Saved data entries
* * *

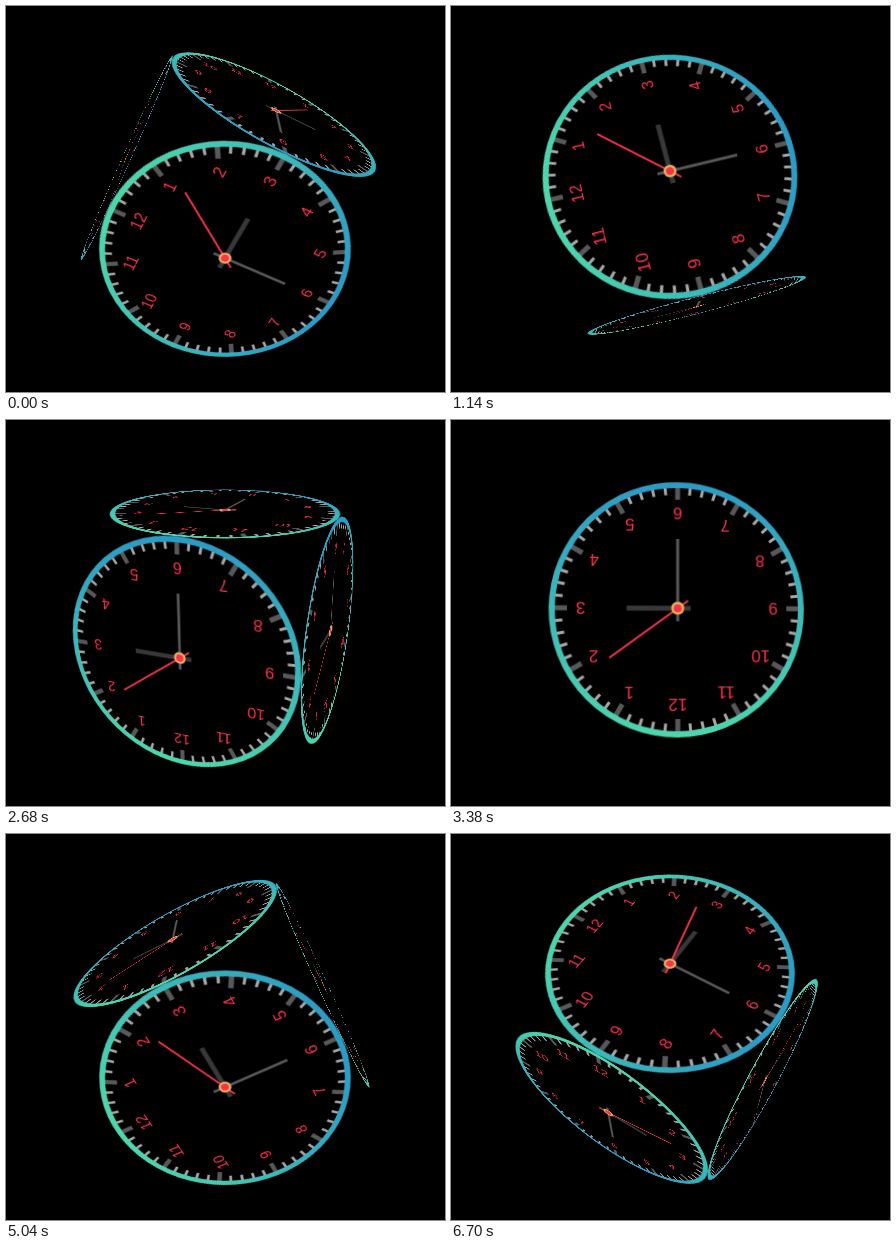
Animation, 439 px wide and 386 px high, one loop 6800 ms. Source, as an HTML page:

```html
<!DOCTYPE html>
<html lang="en">
<head>
<meta charset="utf-8">
<title>Clock cube</title>
<style>
  html, body { margin: 0; width: 100%; height: 100%; overflow: hidden; background: #000; }
  .scene {
    position: absolute; left: 0; top: 0; width: 439px; height: 386px; overflow: hidden;
    perspective: 650px; perspective-origin: 218.5px 196px;
  }
  .cube {
    position: absolute; left: 90.5px; top: 68px; width: 256px; height: 256px;
    transform-style: preserve-3d;
    animation: spin 6.8s infinite;
  }
  .face {
    position: absolute; left: 0; top: 0; width: 256px; height: 256px;
    backface-visibility: hidden;
  }
  text {
    font: 17px "Liberation Sans", Arial, sans-serif;
    fill: #fb314d; text-anchor: middle;
  }
  .second { animation: tick 6.8s infinite; }

  /* The turn advances in small holds, about seven a second */
  @keyframes spin {
    0% { transform: translateZ(-128px) rotateX(63.4deg) rotateY(-63.4deg); animation-timing-function: steps(10); }
    18.4% { transform: translateZ(-128px) rotateX(108.6deg) rotateY(-108.6deg); animation-timing-function: steps(8); }
    34.85% { transform: translateZ(-128px) rotateX(148.9deg) rotateY(-148.9deg); animation-timing-function: steps(8); }
    51.25% { transform: translateZ(-128px) rotateX(188.4deg) rotateY(-188.4deg); animation-timing-function: steps(8); }
    67.5% { transform: translateZ(-128px) rotateX(227.8deg) rotateY(-227.8deg); animation-timing-function: steps(8); }
    84.2% { transform: translateZ(-128px) rotateX(268deg) rotateY(-268deg); animation-timing-function: steps(8); }
    100% { transform: translateZ(-128px) rotateX(307.2deg) rotateY(-307.2deg); }
  }
  @keyframes tick {
    0% { transform: rotate(36deg); animation-timing-function: step-end; }
    7.35% { transform: rotate(42deg); animation-timing-function: steps(6); }
    94.56%, 100% { transform: rotate(78deg); }
  }
</style>
</head>
<body>
<div class="scene"><div class="cube"></div></div>
<script>
  const sides = ['rotateY(0deg)', 'rotateY(90deg)', 'rotateY(180deg)',
                 'rotateY(-90deg)', 'rotateX(90deg)', 'rotateX(-90deg)'];

  const line = (y1, y2, color, width, angle = 0) =>
    `<line y1="${y1}" y2="${y2}" stroke="${color}" stroke-width="${width}" transform="rotate(${angle})"/>`;

  function ticks() {
    let out = '';
    for (let i = 0; i < 60; i++) {
      out += i % 5 ? line(-123, -115, '#a6a6a6', 3, i * 6)
                   : line(-123, -110, '#58585a', 5, i * 6);
    }
    return out;
  }

  function numbers() {
    let out = '';
    for (let n = 1; n <= 12; n++) {
      const a = n * Math.PI / 6;
      const x = 96.5 * Math.sin(a), y = 6 - 96.5 * Math.cos(a);
      out += `<text x="${x.toFixed(2)}" y="${y.toFixed(2)}">${n}</text>`;
    }
    return out;
  }

  const dial = ticks() + numbers() +
    '<circle r="125" fill="none" stroke="url(#rim)" stroke-width="6"/>' +
    line(13, -51, '#38383a', 5, 90) +
    line(13, -70, '#58585a', 3, 180) +
    `<g class="second">${line(13, -84, '#fb314d', 2)}</g>` +
    '<circle r="5.3" fill="#fb314d" stroke="#e5ae56" stroke-width="2.6"/>';

  const rim = `<defs><linearGradient id="rim" gradientUnits="userSpaceOnUse" x1="0" y1="-128" x2="0" y2="128">
    <stop stop-color="#4ed6ac"/><stop offset="1" stop-color="#2c9ac4"/></linearGradient></defs>`;

  document.querySelector('.cube').innerHTML = sides.map((turn, i) =>
    `<svg class="face" viewBox="-128 -128 256 256" style="transform:${turn} translateZ(128px)">${i ? '' : rim}${dial}</svg>`
  ).join('');
</script>
</body>
</html>
```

* * *

PROBLEM DETAILS: The records above should be reproduced exactly, with the pictures omitted.

SOLUTION TO THIS EXERCISE:
Animation, 439 px wide and 386 px high, one loop 6800 ms. Source, as an HTML page:

```html
<!DOCTYPE html>
<html lang="en">
<head>
<meta charset="utf-8">
<title>Clock cube</title>
<style>
  html, body { margin: 0; width: 100%; height: 100%; overflow: hidden; background: #000; }
  .scene {
    position: absolute; left: 0; top: 0; width: 439px; height: 386px; overflow: hidden;
    perspective: 650px; perspective-origin: 218.5px 196px;
  }
  .cube {
    position: absolute; left: 90.5px; top: 68px; width: 256px; height: 256px;
    transform-style: preserve-3d;
    animation: spin 6.8s infinite;
  }
  .face {
    position: absolute; left: 0; top: 0; width: 256px; height: 256px;
    backface-visibility: hidden;
  }
  text {
    font: 17px "Liberation Sans", Arial, sans-serif;
    fill: #fb314d; text-anchor: middle;
  }
  .second { animation: tick 6.8s infinite; }

  /* The turn advances in small holds, about seven a second */
  @keyframes spin {
    0% { transform: translateZ(-128px) rotateX(63.4deg) rotateY(-63.4deg); animation-timing-function: steps(10); }
    18.4% { transform: translateZ(-128px) rotateX(108.6deg) rotateY(-108.6deg); animation-timing-function: steps(8); }
    34.85% { transform: translateZ(-128px) rotateX(148.9deg) rotateY(-148.9deg); animation-timing-function: steps(8); }
    51.25% { transform: translateZ(-128px) rotateX(188.4deg) rotateY(-188.4deg); animation-timing-function: steps(8); }
    67.5% { transform: translateZ(-128px) rotateX(227.8deg) rotateY(-227.8deg); animation-timing-function: steps(8); }
    84.2% { transform: translateZ(-128px) rotateX(268deg) rotateY(-268deg); animation-timing-function: steps(8); }
    100% { transform: translateZ(-128px) rotateX(307.2deg) rotateY(-307.2deg); }
  }
  @keyframes tick {
    0% { transform: rotate(36deg); animation-timing-function: step-end; }
    7.35% { transform: rotate(42deg); animation-timing-function: steps(6); }
    94.56%, 100% { transform: rotate(78deg); }
  }
</style>
</head>
<body>
<div class="scene"><div class="cube"></div></div>
<script>
  const sides = ['rotateY(0deg)', 'rotateY(90deg)', 'rotateY(180deg)',
                 'rotateY(-90deg)', 'rotateX(90deg)', 'rotateX(-90deg)'];

  const line = (y1, y2, color, width, angle = 0) =>
    `<line y1="${y1}" y2="${y2}" stroke="${color}" stroke-width="${width}" transform="rotate(${angle})"/>`;

  function ticks() {
    let out = '';
    for (let i = 0; i < 60; i++) {
      out += i % 5 ? line(-123, -115, '#a6a6a6', 3, i * 6)
                   : line(-123, -110, '#58585a', 5, i * 6);
    }
    return out;
  }

  function numbers() {
    let out = '';
    for (let n = 1; n <= 12; n++) {
      const a = n * Math.PI / 6;
      const x = 96.5 * Math.sin(a), y = 6 - 96.5 * Math.cos(a);
      out += `<text x="${x.toFixed(2)}" y="${y.toFixed(2)}">${n}</text>`;
    }
    return out;
  }

  const dial = ticks() + numbers() +
    '<circle r="125" fill="none" stroke="url(#rim)" stroke-width="6"/>' +
    line(13, -51, '#38383a', 5, 90) +
    line(13, -70, '#58585a', 3, 180) +
    `<g class="second">${line(13, -84, '#fb314d', 2)}</g>` +
    '<circle r="5.3" fill="#fb314d" stroke="#e5ae56" stroke-width="2.6"/>';

  const rim = `<defs><linearGradient id="rim" gradientUnits="userSpaceOnUse" x1="0" y1="-128" x2="0" y2="128">
    <stop stop-color="#4ed6ac"/><stop offset="1" stop-color="#2c9ac4"/></linearGradient></defs>`;

  document.querySelector('.cube').innerHTML = sides.map((turn, i) =>
    `<svg class="face" viewBox="-128 -128 256 256" style="transform:${turn} translateZ(128px)">${i ? '' : rim}${dial}</svg>`
  ).join('');
</script>
</body>
</html>
```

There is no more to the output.